Mar 19, 2020

Federal Circuit Provides Clarity on the Question of Whether Computer Equipment Can Serve as a Basis for Venue in Patent Infringement Actions

intellectual property law

Last year, we published an article concerning whether the presence of computer servers satisfies the “regular and established place of business” requirement for establishing proper venue in patent cases Establishing Proper Venue in Patent Cases.  In that article, we discussed the Federal Circuit’s refusal to grant a writ of mandamus filed by Google in patent litigation initiated by SEVEN Networks, LLC in U.S. District Court for the Eastern District of Texas.  In that litigation, Judge Rodney Gilstrap denied a motion by Google to transfer venue, finding that Google’s provision of Google Global Cache (GGC) servers that were owned by Google but… Read more

Jan 10, 2018

For 2017, The Supreme Court Flips the Two Busiest Patent Venues

Courtroom: Patent Venue

For years, the U.S. District Courts for the Eastern District of Texas and the District of Delaware have seen the most patent infringement cases filed by far over the several other courts spread throughout the United States.  Texas led Delaware for years, based in part on a perceived bias in favor of plaintiffs, particularly small ones – including those disparagingly referred to as “trolls” –  when going against large, multi-national defendants.  It was also generally accepted as true that the judges in Texas were reluctant to grant motions to transfer.  This led to tensions, which boiled over into angry resentment… Read more

Jul 19, 2017

Willful Patent Infringement and Enhanced Damages


Stryker and Zimmer are competitors selling devices which are a combination spray gun and suction tube for cleaning tissue during surgery. In 2010, Stryker sued Zimmer for patent infringement and a jury found that Zimmer willful infringed Stryker’s patents. The district court trebled damages and awarded $228 million based on evidence that Zimmer copied Stryker’s products and accepted the risk of legal consequences given its high-risk/high reward competition strategy. On appeal, the Federal Circuit affirmed the jury’s finding of infringement but, applying its 2007 Seagate (497 F.3d 1360 (2007)) test, vacated the enhanced damages award because Zimmer had asserted “reasonable… Read more

Jun 8, 2017

SCOTUS Clarifies Long Established Patent Exhaustion Doctrine

Printer Cartridges

On Tuesday, May 30th, in its decision in Impression Products, Inc. v. Lexmark International, Inc., the U.S. Supreme Court provided clarity to the long-established patent exhaustion doctrine in connection with the resale of patented products, stating that a patent owner can no longer control its patented product under patent law after the authorized sale regardless of post-sale restrictions, but may restrict further sales of the product through other areas of law such as contract law.
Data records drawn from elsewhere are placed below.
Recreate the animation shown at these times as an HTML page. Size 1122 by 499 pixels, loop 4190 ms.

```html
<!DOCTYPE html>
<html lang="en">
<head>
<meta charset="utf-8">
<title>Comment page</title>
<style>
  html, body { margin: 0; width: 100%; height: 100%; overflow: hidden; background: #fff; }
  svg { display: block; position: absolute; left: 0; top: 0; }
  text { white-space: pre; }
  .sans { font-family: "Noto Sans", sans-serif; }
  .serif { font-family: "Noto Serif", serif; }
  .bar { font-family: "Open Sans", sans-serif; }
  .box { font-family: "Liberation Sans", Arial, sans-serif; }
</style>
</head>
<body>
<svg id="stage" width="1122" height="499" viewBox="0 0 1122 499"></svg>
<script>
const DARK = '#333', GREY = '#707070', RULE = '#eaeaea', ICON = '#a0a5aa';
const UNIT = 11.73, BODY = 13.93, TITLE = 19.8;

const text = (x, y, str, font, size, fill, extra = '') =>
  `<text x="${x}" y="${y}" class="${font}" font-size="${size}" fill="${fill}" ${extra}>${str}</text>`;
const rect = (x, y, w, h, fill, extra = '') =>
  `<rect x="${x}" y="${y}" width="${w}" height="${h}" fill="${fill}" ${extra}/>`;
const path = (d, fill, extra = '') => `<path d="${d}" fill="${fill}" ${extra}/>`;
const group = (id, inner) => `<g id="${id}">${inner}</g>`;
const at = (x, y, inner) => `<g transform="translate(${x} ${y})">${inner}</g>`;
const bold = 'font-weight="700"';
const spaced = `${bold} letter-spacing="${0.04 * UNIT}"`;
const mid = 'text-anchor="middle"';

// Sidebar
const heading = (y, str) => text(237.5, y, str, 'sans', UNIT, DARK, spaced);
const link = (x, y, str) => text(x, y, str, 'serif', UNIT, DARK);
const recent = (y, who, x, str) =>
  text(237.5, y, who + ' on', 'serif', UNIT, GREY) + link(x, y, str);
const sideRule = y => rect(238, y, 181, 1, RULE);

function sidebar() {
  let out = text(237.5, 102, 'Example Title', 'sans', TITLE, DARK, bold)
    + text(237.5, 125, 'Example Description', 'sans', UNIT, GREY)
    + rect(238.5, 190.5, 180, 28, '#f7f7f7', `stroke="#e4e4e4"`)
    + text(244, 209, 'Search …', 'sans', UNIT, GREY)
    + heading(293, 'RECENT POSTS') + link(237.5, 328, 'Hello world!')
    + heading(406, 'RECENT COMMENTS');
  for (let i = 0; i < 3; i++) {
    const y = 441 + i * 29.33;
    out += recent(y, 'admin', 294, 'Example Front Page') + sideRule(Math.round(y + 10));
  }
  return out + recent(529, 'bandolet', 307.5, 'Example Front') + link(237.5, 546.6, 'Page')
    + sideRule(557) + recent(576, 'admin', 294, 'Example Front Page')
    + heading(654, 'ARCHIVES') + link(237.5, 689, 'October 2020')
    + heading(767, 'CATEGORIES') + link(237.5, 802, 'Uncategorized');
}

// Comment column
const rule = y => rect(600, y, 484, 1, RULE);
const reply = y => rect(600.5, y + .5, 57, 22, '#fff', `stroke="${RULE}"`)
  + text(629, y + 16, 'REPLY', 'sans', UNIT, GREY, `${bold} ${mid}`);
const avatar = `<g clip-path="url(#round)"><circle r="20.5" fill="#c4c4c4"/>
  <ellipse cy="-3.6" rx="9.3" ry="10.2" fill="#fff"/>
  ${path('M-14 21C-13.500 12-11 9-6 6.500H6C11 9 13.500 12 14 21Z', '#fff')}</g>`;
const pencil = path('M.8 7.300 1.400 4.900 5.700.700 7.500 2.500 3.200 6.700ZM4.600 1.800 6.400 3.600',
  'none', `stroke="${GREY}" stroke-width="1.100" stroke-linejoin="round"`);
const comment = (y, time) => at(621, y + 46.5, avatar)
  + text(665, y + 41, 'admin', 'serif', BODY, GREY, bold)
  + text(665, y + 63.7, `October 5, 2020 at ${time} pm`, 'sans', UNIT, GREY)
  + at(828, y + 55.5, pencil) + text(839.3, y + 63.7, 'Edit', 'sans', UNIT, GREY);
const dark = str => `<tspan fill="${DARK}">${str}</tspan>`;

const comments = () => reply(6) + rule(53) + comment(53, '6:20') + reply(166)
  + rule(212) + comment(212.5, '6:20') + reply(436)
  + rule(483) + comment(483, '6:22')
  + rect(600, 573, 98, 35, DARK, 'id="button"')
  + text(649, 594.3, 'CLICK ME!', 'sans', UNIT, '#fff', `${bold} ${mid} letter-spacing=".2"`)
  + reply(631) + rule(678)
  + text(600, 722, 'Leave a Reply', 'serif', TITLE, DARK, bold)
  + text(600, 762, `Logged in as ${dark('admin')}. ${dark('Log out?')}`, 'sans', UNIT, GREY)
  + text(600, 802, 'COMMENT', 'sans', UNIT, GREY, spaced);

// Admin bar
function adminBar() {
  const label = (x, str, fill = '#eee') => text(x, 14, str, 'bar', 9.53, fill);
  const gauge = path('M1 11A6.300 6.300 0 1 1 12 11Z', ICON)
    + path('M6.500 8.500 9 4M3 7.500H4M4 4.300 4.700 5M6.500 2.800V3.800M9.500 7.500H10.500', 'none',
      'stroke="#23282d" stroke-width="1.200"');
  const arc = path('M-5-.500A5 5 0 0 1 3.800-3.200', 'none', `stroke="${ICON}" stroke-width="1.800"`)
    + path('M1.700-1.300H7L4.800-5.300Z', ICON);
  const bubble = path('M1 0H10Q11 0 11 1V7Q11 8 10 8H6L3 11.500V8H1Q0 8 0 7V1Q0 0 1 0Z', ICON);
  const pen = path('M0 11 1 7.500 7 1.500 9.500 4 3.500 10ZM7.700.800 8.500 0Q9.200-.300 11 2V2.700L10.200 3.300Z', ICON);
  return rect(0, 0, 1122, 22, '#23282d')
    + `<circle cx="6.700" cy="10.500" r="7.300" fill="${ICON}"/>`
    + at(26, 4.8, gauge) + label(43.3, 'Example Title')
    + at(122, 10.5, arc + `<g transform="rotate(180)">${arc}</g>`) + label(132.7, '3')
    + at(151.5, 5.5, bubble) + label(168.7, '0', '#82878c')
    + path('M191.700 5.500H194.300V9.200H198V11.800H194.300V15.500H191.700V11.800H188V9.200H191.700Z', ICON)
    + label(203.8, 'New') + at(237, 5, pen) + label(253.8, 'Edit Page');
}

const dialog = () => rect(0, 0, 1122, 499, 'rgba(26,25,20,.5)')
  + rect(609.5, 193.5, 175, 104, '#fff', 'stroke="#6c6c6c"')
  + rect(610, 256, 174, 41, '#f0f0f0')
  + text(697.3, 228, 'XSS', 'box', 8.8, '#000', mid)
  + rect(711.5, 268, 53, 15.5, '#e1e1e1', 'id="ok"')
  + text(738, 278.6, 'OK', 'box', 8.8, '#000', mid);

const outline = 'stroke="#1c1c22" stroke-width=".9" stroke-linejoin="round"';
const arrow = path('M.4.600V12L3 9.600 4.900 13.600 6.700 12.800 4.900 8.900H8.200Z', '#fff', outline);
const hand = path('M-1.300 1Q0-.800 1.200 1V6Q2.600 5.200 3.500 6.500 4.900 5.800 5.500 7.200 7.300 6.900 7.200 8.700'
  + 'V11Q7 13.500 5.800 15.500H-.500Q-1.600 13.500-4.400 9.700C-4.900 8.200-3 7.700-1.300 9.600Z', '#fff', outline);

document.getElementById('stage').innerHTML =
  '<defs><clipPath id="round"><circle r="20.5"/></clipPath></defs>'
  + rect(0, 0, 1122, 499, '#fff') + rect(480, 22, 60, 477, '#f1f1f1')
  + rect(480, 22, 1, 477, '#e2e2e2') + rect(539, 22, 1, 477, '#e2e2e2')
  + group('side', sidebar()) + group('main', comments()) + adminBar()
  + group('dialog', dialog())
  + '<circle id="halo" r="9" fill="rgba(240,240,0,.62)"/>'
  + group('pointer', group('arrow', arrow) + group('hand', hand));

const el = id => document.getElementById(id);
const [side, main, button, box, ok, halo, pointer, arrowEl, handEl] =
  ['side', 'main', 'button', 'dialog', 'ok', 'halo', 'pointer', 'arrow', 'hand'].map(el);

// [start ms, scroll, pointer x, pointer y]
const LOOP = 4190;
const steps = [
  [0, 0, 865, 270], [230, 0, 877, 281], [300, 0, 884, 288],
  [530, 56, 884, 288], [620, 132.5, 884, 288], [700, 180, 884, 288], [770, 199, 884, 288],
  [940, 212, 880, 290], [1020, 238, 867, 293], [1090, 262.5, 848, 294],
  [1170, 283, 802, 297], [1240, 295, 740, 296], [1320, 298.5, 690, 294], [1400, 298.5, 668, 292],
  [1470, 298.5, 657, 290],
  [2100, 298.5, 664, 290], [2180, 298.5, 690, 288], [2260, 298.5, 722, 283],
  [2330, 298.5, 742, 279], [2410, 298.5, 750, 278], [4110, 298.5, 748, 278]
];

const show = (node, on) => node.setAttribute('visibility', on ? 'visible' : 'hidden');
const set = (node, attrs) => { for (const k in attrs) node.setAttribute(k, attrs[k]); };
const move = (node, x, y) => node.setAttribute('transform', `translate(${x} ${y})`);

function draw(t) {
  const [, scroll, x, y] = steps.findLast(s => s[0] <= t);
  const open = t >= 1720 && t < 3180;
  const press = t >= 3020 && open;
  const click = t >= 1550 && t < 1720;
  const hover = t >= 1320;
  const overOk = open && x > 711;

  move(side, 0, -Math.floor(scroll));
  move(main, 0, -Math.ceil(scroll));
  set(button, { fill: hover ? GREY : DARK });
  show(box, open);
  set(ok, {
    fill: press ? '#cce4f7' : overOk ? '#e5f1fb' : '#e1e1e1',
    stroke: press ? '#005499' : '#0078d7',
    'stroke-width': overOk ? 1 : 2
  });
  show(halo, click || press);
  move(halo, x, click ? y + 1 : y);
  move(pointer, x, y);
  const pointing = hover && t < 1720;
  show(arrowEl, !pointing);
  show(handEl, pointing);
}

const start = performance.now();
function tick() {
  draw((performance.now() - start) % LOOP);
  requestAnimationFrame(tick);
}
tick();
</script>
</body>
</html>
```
Patent exhaustion is a U.S. common law patent doctrine that limits the extent to which patent holders can control an individual article of a patented… Read more

May 25, 2017

Supreme Court Clarifies the Meaning of the Patent Venue Statute

Court Order

On May 22, 2017 the U.S. Supreme Court issued its unanimous decision in TC Heartland, LLC v. Kraft Foods Group Brands, LLC. The Court reaffirmed its 1957 decision in Fourco Glass Co. v. Transmirra Products Corp., 353 U.S. 222, 226 (1957) and held that under the patent venue statute, 28 U.S.C. §1400(b), a domestic corporation “resides” only in its State of incorporation. In so ruling, the Court rejected the broader interpretation of the patent venue statute that the Federal Circuit has been applying for more than 25 years. 28 U.S.C. §1400(b) provides: “Any civil action for patent infringement may be… Read more

Dec 8, 2016

Supreme Court Rules on Design Patent Infringement Damages

Smart Phone

Supreme Court Rules on Design Patent Infringement Damages By: Joyce B. Klemmer It has been 120 years since the Supreme Court has ruled on a design patent case. On December 6, 2016, it ruled in favor of Samsung in the case Samsung Electronics Co., v. Apple Inc., No. 15-777. Apple Inc. released its first-generation iPhone in 2007. Apple secured many design patents in connection with the release. Among those patents were the D618,677 patent, covering a black rectangular front face with rounded corners, the D593,087 patent, covering a rectangular front face with rounded corners and a raised rim, and the… Read more

Jan 13, 2016

Will the Patent Venue Statute be Reinterpreted?

Heartland is an Indiana limited liability company that is not registered to do business in Delaware and does not have any regular or established place of business in Delaware. It was sued for patent infringement in the District of Delaware and its motion to dismiss or transfer the action under 28 U.S.C. §1406 was denied. In the pending Federal Circuit mandamus action it filed,  In re TC Heartland, Heartland has asked the court to reconsider its interpretation of the patent venue statute 28 U.S.C. §1400(b). For a court to adjudicate a case, it has to have jurisdiction, both personal jurisdiction… Read more